This is a short summary of Shakespeare sonnet 46. Continue reading for complete analysis and meaning in the modern text. For the complete list of 154 sonnets, check the collection of Shakespeare Sonnets with analysis.
Shakespeare Sonnet 46 (Original Text)
Mine eye and heart are at a mortal warHow to divide the conquest of thy sight;Mine eye my heart thy picture’s sight would bar;My heart mine eye the freedom of that right.My heart doth plead that thou in him dost lie,A closet never pierced with crystal eyes;But the defendant doth that plea deny,And says in him thy fair appearance lies.To ‘cide this title is empanellèdA quest of thoughts, all tenants to the heart,And by their verdict is determinèdThe clear eye’s moiety and the dear heart’s part:As thus—mine eye’s due is thy outward part,And my heart’s right, thy inward love of heart.
Shakespeare Sonnet 46 Modern Text (Translation)
Shakespeare Sonnet 46 Analysis
The poet says his eyes and heart “mine eye and heart” are in conflict with each other “at a mortal war” over who will control his beloved’s image; “How to divide the conquest of thy sight;” his eyes “Mine eye” want to remove the image his heart has formed “my heart thy picture’s sight would bar” while his heart wants to bar the image of his beloved his eyes have formed “mine eye the freedom of that right”
His heart pleads “heart doth plead” that the beloved’s image lies within it “thou in him dost lie” which is like a closet that has never been seen with human eyes, “closet never pierc’d with crystal eyes,” but his eyes “But the defendant” denies the pleas of his heart “plea deny “saying that it bears the true image of his beloved “in him thy fair appearance lies.”
To make a decision on who is right, “To ‘cide this title” the poet has assembled a panel of judges which consist of his thoughts “is impannelled a quest of thoughts” that is actually loyal to his heart “tenants to the heart” His thoughts have decided a verdict “their verdict is determined” on which image belongs to the eyes and which belongs to the heart “clear eye’s moiety and the dear heart’s part”

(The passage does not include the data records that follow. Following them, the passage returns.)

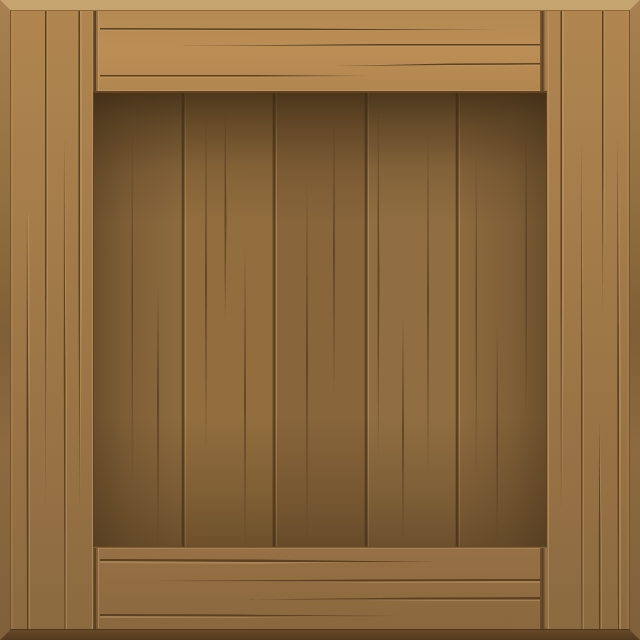
<!DOCTYPE html>
<html lang="en">
<head>
<meta charset="utf-8">
<title>Wooden crate</title>
<style>
:root {
  --wood-light: #b98e56;
  --wood-mid: #a27b4a;
  --wood-low: #8a6840;
  --back-board: #8e6b3f;
  --groove: #5c4224;
  --grain: #5b4023;
  --shade: #3a2812;
  --glint: #c9a16a;
}
html, body { margin: 0; width: 640px; height: 640px; overflow: hidden; background: var(--wood-low); }
svg { display: block; }
.grain { fill: var(--grain); }
.glint { fill: var(--glint); opacity: .4; }
.back-grain { fill: var(--groove); opacity: .85; }
.seam { stroke: var(--groove); }
.seam-light { stroke: var(--glint); opacity: .45; }
</style>
</head>
<body>
<svg width="640" height="640" viewBox="0 0 640 640" role="img" aria-label="Front of a wooden crate with a recessed plank panel">
  <defs>
    <linearGradient id="stile-wood" x1="0" y1="0" x2="0" y2="1">
      <stop offset="0" stop-color="#b0854f"/>
      <stop offset=".35" stop-color="#a47c4a"/>
      <stop offset=".6" stop-color="#9c7546"/>
      <stop offset="1" stop-color="#8b6a40"/>
    </linearGradient>
    <linearGradient id="top-wood" x1="0" y1="0" x2="0" y2="1">
      <stop offset="0" stop-color="#b58a52"/>
      <stop offset=".5" stop-color="#ba8e55"/>
      <stop offset="1" stop-color="#b1854e"/>
    </linearGradient>
    <linearGradient id="bottom-wood" x1="0" y1="0" x2="0" y2="1">
      <stop offset="0" stop-color="#977145"/>
      <stop offset="1" stop-color="#8a673d"/>
    </linearGradient>
    <linearGradient id="edge-side" x1="0" y1="0" x2="0" y2="1">
      <stop offset="0" stop-color="#a98051"/>
      <stop offset=".3" stop-color="#93703f"/>
      <stop offset=".52" stop-color="#7f5f37"/>
      <stop offset=".7" stop-color="#8d6a40"/>
      <stop offset="1" stop-color="#80603a"/>
    </linearGradient>
    <linearGradient id="edge-bottom" x1="0" y1="0" x2="0" y2="1">
      <stop offset="0" stop-color="#664829"/>
      <stop offset="1" stop-color="#533a1d"/>
    </linearGradient>
    <linearGradient id="shade-top" x1="0" y1="0" x2="0" y2="1">
      <stop offset="0" stop-color="#3a2812" stop-opacity=".78"/>
      <stop offset=".25" stop-color="#3a2812" stop-opacity=".48"/>
      <stop offset=".6" stop-color="#3a2812" stop-opacity=".16"/>
      <stop offset="1" stop-color="#3a2812" stop-opacity="0"/>
    </linearGradient>
    <linearGradient id="shade-bottom" x1="0" y1="1" x2="0" y2="0">
      <stop offset="0" stop-color="#3a2812" stop-opacity=".42"/>
      <stop offset=".4" stop-color="#3a2812" stop-opacity=".22"/>
      <stop offset="1" stop-color="#3a2812" stop-opacity="0"/>
    </linearGradient>
    <linearGradient id="shade-left">
      <stop offset="0" stop-color="#3a2812" stop-opacity=".42"/>
      <stop offset=".4" stop-color="#3a2812" stop-opacity=".18"/>
      <stop offset="1" stop-color="#3a2812" stop-opacity="0"/>
    </linearGradient>
    <linearGradient id="joint-shade">
      <stop offset="0" stop-color="#5c4224" stop-opacity=".75"/>
      <stop offset="1" stop-color="#5c4224" stop-opacity=".25"/>
    </linearGradient>
    <g id="board-seam">
      <rect x="-2" y="93" width="4" height="454" fill="#5c4224" opacity=".35"/>
      <line class="seam" y1="93" y2="547" stroke-width="2"/>
      <line class="seam-light" x1="2.5" x2="2.5" y1="93" y2="547" opacity=".2"/>
    </g>
  </defs>

  <g id="back-panel">
    <rect x="93" y="93" width="454" height="454" fill="var(--back-board)"/>
    <rect x="184" y="93" width="90" height="454" fill="#94703f" opacity=".6"/>
    <rect x="275" y="93" width="91" height="454" fill="#866339" opacity=".7"/>
    <rect x="367" y="93" width="90" height="454" fill="#927042" opacity=".8"/>
    <use href="#board-seam" x="183"/>
    <use href="#board-seam" x="274"/>
    <use href="#board-seam" x="366"/>
    <use href="#board-seam" x="457"/>
    <g class="back-grain">
      <path d="M132 130L133 300L132 490L131.5 300Z"/>
      <path d="M158 285L159 400L158 545L157 400Z"/>
      <path d="M206 112L207 280L206 450L205 280Z"/>
      <path d="M225 105L226.5 220L225 320L224.5 220Z"/>
      <path d="M245 245L246 400L245 547L244 400Z"/>
      <path d="M307 180L308 360L307 545L306 360Z"/>
      <path d="M334 115L335 250L334 395L333 250Z"/>
      <path d="M378 105L379.5 280L378 460L377.5 280Z"/>
      <path d="M403 315L404 430L403 540L402 430Z"/>
      <path d="M428 130L429 300L428 475L427 300Z"/>
      <path d="M476 150L477 300L476 480L475.5 300Z"/>
      <path d="M497 320L498 430L497 545L496.5 430Z"/>
      <path d="M526 130L527 260L526 420L525.5 260Z"/>
    </g>
    <rect x="93" y="93" width="454" height="130" fill="url(#shade-top)"/>
    <rect x="93" y="417" width="454" height="130" fill="url(#shade-bottom)"/>
    <rect id="side-shade" x="93" y="93" width="90" height="454" fill="url(#shade-left)"/>
    <use href="#side-shade" transform="translate(640 0) scale(-1 1)"/>
  </g>

  <g id="top-rail">
    <rect x="93" y="10" width="454" height="83" fill="url(#top-wood)"/>
    <g class="glint">
      <path d="M100 29H490L300 31L100 31Z"/>
      <path d="M540 45H210L380 47L540 47Z"/>
      <path d="M540 64H350L450 66L540 66Z"/>
      <path d="M100 76H370L240 78L100 78Z"/>
    </g>
    <g class="grain">
      <path d="M100 28L300 28.5L498 30L300 30L100 29.5Z"/>
      <path d="M540 44L380 44L178 46L380 45.5L540 45.5Z"/>
      <path d="M540 63L450 63.5L335 66L450 65L540 64.5Z"/>
      <path d="M100 75L240 75L370 76L240 76.5L100 76.5Z"/>
    </g>
    <line x1="93" x2="547" y1="92" y2="92" stroke="#604321" stroke-width="2"/>
    <line x1="96" x2="544" y1="90.5" y2="90.5" stroke="#c79a60" opacity=".6"/>
  </g>

  <g id="bottom-rail">
    <rect x="93" y="547" width="454" height="83" fill="url(#bottom-wood)"/>
    <g class="glint">
      <path d="M100 561H400L260 564L100 563Z"/>
      <path d="M540 581H200L380 583L540 583Z"/>
      <path d="M540 599H300L430 601L540 601Z"/>
      <path d="M100 616H360L240 618L100 618Z"/>
    </g>
    <g class="grain">
      <path d="M100 559L260 559.5L440 562L260 562L100 561Z"/>
      <path d="M540 579L360 579.5L152 581L360 581.5L540 581Z"/>
      <path d="M540 597L420 597.5L245 599.5L420 599.5L540 599.5Z"/>
      <path d="M100 614L240 614.5L400 616L240 616.5L100 616Z"/>
    </g>
    <line x1="93" x2="547" y1="547" y2="547" stroke="#684a28"/>
    <line x1="99" x2="541" y1="548.5" y2="548.5" stroke="#b18a58" opacity=".6"/>
  </g>

  <g id="left-stile">
    <rect x="10" y="10" width="83" height="620" fill="url(#stile-wood)"/>
    <g class="glint">
      <path d="M28 215H29L30 420V629H28Z"/>
      <path d="M46 11H48V280L46 500Z"/>
      <path d="M65 150L67 400V629H65Z"/>
      <path d="M80 11H82V300L80 500Z"/>
    </g>
    <g class="grain">
      <path d="M27 208L28.5 420V629H27L26.5 420Z"/>
      <path d="M45 11H46.5V250L46 508L45 280Z"/>
      <path d="M64 135L65.5 380V629H64.5L63.8 380Z"/>
      <path d="M78.5 11H80V280L79.5 510L78.5 280Z"/>
    </g>
    <line x1="10.5" x2="10.5" y1="10" y2="630" stroke="#73532d"/>
    <line x1="12" x2="12" y1="11" y2="629" stroke="#c39a64" opacity=".4"/>
    <line x1="92.5" x2="92.5" y1="10" y2="630" stroke="#bd935d" opacity=".7"/>
  </g>

  <g id="right-stile">
    <rect x="547" y="10" width="83" height="620" fill="url(#stile-wood)"/>
    <g class="glint">
      <path d="M562 11H564V300L562 500Z"/>
      <path d="M582 150L584 400V629H582Z"/>
      <path d="M603 11H605V200L603 310Z"/>
      <path d="M600 430L602 550V629H600Z"/>
      <path d="M619 150L621 400V629H619Z"/>
    </g>
    <g class="grain">
      <path d="M560.5 11H562V280L561 515L560.5 280Z"/>
      <path d="M581.5 140L582.5 380V629H581.5L581 380Z"/>
      <path d="M602 11H603.5V160L603 315L602 160Z"/>
      <path d="M599.5 420L600.5 540V629H599L598.8 540Z"/>
      <path d="M617.5 135L619 380V629H618L617.3 380Z"/>
    </g>
    <line x1="548.5" x2="548.5" y1="10" y2="630" stroke="#c39a64" opacity=".6"/>
    <line x1="629.5" x2="629.5" y1="10" y2="630" stroke="#73532d"/>
    <line x1="628" x2="628" y1="11" y2="629" stroke="#c39a64" opacity=".3"/>
  </g>

  <g id="joints">
    <g id="joint-pair">
      <rect x="93" y="11" width="5" height="81" fill="url(#joint-shade)"/>
      <line class="seam" x1="95" x2="95" y1="11" y2="92" stroke-width="2"/>
      <line class="seam-light" x1="98.5" x2="98.5" y1="11" y2="91"/>
      <rect x="540" y="11" width="7" height="81" fill="url(#joint-shade)"/>
      <line class="seam" x1="542.5" x2="542.5" y1="11" y2="92" stroke-width="2"/>
      <line class="seam-light" x1="546" x2="546" y1="11" y2="91"/>
    </g>
    <use href="#joint-pair" y="537"/>
  </g>

  <g id="panel-edge">
    <line x1="93.5" x2="93.5" y1="93" y2="547" stroke="#5c4224"/>
    <line x1="546.5" x2="546.5" y1="93" y2="547" stroke="#5c4224"/>
  </g>

  <g id="bevel">
    <polygon points="0,0 10,10 10,630 0,640" fill="url(#edge-side)"/>
    <polygon points="640,0 630,10 630,630 640,640" fill="url(#edge-side)"/>
    <polygon points="0,0 640,0 630,10 10,10" fill="#c6a470"/>
    <polygon points="0,640 10,630 630,630 640,640" fill="url(#edge-bottom)"/>
    <line x1="10" x2="630" y1="10.5" y2="10.5" stroke="#80602f" opacity=".75"/>
    <line x1="10" x2="630" y1="629.5" y2="629.5" stroke="#4d361c"/>
  </g>
</svg>
</body>
</html>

And what they say is that his eyes have earned the right of his beloved’s outward beauty and appearance “mine eye’s due is thine outward part,” whereas his heart has the right of loving his beloved and to be loved in return “my heart’s right, thine inward love of heart”